Child internet addiction like ”habitual cocaine” use

Child internet addiction like ”habitual cocaine” use

The amount of hours children spend in front of a screen correlate with addictive behaviours, depression and unhealthy lifestyles says research.

Quoting research from psychologist Dr Aric Sigman’s paper in the journal Archives of Disease in Childhood, former Tory children’s minister Tim Loughton said that child internet addiction could cause “brain changes like those seen in alcoholics and habitual cocaine users.”

The American Academy of Pediatrics reported on “Facebook depression”, which revealed an “increased risk of disengagement and vulnerability to victimisation after high levels of screen time in early childhood” as well as an “impaired ability to express empathy”.

A US study, citing data gathered from 2,623 children, published in the journal of pediatrics also found those who watch TV at the ages of one to three years had “significantly increased risk of developing attentional problems by the time they were seven years old.”

Mr Loughton wrote an essay for children’s charity 4Children which set out a 10-point plan of action that could be taken to “strengthen” families’ calls for the relationship between state and families to be rebalanced.

“Growing up in Britain today is more challenging today then ever before. Pressures to get into the chosen school; to perform well at the right school; to ‘look cool'; to be resilient in the light of peer pressure; and to safeguard integrity both on and off social media – the many faceted phenomena of the commercialisation and sexualisation of childhood – are all everyday challenges that our children and young people have to deal with from an early age.”

Public Health England (PHE) last year launched a government campaign in light of initial reports to encourage families to limit screen time as well as building activities into their day.

PHE’s director of health and wellbeing, Kevin Fenton said: “There are many complex factors that affect a child’s wellbeing such as the wider environment they live in and their social, financial and family circumstances, but there are also some very simple things we can do to help improve their health and wellbeing.”

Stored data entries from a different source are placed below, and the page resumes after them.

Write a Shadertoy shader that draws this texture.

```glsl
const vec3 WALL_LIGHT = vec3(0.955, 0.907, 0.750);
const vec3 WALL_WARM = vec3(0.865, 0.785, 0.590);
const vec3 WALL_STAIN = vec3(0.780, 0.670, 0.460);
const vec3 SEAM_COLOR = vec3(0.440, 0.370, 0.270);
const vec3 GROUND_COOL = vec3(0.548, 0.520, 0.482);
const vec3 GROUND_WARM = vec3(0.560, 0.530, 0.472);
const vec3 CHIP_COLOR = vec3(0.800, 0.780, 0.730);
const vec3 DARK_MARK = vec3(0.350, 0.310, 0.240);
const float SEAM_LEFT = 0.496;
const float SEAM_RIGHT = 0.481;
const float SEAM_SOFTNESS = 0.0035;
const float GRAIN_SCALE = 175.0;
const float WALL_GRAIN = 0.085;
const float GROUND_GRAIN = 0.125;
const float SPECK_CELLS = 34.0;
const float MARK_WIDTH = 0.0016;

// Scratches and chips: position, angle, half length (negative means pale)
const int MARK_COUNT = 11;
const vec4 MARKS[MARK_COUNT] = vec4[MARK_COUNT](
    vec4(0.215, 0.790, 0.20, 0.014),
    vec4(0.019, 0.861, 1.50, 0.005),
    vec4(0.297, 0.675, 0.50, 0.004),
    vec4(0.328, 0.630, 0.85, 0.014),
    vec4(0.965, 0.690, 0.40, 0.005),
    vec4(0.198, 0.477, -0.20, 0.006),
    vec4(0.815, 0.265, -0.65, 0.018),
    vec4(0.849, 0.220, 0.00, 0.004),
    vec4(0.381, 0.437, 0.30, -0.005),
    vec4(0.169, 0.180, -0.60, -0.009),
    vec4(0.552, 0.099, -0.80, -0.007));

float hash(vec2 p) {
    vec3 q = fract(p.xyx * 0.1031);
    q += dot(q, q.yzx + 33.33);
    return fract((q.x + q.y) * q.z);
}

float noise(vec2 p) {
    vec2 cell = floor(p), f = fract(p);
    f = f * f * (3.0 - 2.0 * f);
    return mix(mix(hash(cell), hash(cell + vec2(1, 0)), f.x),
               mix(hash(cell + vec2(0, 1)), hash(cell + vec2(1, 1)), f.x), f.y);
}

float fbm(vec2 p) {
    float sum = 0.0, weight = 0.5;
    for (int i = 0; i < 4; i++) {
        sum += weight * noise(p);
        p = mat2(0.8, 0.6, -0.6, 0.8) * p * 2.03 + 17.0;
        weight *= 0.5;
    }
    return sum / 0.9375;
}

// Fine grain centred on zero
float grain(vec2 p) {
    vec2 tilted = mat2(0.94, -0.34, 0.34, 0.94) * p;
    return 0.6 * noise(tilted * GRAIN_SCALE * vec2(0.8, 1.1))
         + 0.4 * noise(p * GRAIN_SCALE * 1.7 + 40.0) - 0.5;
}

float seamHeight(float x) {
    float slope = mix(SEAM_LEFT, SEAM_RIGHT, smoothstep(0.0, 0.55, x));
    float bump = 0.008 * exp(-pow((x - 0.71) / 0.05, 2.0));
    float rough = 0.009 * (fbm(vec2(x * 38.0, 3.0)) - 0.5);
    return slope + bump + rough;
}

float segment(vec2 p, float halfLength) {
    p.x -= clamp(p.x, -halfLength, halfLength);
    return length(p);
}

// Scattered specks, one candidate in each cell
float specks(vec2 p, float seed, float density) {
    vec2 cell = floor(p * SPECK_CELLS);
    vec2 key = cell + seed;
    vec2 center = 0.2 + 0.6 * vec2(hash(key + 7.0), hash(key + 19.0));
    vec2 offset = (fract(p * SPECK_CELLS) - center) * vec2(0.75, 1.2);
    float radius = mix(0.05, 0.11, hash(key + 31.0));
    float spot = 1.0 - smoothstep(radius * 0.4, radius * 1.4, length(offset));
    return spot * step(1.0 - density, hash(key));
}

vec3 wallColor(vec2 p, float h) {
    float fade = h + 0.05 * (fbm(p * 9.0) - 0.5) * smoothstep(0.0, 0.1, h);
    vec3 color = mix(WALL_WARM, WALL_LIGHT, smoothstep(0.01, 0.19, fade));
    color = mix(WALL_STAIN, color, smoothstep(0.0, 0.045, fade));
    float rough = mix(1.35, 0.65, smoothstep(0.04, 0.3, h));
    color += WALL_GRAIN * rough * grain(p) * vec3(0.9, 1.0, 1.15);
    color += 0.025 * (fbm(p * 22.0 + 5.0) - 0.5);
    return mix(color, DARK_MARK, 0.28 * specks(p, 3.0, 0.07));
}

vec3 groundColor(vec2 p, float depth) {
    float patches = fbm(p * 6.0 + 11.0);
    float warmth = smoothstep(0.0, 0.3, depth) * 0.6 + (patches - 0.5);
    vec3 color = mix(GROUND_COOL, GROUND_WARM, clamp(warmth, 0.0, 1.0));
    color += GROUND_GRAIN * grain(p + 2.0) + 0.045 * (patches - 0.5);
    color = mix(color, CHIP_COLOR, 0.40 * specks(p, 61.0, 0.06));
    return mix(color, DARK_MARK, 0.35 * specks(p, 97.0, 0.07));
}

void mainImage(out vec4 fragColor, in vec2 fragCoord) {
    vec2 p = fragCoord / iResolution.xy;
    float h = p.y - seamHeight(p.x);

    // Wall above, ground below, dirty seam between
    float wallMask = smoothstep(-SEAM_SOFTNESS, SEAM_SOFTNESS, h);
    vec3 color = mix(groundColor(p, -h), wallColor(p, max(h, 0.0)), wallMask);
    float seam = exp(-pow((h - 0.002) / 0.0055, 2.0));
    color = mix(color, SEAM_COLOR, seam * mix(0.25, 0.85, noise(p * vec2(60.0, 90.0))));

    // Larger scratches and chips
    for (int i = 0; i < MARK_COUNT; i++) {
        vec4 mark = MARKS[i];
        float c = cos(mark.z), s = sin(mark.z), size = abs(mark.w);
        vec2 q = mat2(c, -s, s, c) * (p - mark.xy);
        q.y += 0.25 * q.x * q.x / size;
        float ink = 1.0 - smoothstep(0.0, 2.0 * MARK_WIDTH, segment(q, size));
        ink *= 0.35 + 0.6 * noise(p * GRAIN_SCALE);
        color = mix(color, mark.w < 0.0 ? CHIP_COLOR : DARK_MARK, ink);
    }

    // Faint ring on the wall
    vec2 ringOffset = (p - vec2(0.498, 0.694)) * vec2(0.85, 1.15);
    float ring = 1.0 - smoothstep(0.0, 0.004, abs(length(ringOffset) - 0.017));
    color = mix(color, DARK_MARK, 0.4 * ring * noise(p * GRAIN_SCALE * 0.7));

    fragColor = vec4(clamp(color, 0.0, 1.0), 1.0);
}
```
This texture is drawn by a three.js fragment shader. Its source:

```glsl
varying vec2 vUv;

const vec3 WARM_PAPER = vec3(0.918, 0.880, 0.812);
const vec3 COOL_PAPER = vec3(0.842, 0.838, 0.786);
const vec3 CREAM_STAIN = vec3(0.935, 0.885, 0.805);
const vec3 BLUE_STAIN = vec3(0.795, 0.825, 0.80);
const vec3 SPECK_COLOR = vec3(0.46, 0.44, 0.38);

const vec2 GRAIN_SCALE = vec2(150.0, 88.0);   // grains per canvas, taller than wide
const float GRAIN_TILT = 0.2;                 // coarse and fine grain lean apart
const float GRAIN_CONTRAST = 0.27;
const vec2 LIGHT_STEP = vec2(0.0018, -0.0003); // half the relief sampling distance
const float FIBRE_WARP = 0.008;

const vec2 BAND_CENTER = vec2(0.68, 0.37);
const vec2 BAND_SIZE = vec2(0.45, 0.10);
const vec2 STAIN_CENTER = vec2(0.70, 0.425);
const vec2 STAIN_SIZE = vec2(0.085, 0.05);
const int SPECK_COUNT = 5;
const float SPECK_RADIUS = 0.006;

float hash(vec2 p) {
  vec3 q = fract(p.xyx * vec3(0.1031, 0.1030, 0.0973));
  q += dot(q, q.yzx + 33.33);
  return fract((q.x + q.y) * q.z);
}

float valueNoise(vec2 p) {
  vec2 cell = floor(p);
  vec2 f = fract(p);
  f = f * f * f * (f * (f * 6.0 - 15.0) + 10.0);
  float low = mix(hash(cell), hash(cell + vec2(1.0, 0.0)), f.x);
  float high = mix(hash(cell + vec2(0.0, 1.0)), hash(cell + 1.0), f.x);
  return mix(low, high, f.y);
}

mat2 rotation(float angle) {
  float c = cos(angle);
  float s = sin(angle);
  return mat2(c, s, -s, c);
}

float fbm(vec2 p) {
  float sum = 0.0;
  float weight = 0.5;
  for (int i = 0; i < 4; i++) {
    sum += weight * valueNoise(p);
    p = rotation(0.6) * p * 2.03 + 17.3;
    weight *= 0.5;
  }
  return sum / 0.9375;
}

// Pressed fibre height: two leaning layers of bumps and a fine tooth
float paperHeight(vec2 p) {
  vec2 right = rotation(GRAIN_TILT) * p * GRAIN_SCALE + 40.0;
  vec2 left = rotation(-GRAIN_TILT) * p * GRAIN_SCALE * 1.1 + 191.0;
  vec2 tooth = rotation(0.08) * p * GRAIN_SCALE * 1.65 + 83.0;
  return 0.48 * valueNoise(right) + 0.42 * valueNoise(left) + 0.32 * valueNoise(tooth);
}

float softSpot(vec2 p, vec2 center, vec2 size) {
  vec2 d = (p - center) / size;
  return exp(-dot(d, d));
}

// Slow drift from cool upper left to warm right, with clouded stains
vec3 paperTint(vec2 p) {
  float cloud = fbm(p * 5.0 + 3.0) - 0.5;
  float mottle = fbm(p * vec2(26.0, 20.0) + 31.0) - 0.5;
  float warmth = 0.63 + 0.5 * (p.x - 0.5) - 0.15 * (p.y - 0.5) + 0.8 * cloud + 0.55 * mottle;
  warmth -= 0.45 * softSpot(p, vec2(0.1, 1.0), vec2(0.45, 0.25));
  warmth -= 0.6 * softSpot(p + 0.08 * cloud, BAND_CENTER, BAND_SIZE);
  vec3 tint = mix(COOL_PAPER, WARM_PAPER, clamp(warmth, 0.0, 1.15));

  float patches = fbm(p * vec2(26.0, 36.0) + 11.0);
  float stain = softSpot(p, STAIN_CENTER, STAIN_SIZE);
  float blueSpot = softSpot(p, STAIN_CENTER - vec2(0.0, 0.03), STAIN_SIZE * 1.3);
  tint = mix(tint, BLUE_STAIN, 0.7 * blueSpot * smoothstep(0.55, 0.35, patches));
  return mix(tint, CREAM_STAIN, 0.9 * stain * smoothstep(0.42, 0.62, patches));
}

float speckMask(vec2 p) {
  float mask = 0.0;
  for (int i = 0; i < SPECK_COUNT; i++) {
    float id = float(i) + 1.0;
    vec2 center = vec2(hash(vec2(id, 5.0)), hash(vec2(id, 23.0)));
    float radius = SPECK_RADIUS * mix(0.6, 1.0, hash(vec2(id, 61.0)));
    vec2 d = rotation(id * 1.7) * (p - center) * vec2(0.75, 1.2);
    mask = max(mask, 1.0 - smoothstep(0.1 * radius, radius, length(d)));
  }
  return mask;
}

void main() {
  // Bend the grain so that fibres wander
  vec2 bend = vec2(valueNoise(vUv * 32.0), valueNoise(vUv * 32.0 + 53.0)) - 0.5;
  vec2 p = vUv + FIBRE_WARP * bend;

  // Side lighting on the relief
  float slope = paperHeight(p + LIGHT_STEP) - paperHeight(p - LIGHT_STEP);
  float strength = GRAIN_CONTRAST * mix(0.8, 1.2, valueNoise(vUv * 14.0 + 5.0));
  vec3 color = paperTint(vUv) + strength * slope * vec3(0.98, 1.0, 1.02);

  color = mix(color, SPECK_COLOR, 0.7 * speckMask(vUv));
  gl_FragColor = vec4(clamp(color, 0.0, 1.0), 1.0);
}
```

Government health leaders are using evidence gathered from research to support the message that “more physical activity will make children more likely to concentrate in school, enjoy better relationships with classmates and be less worried, anxious or depressed”.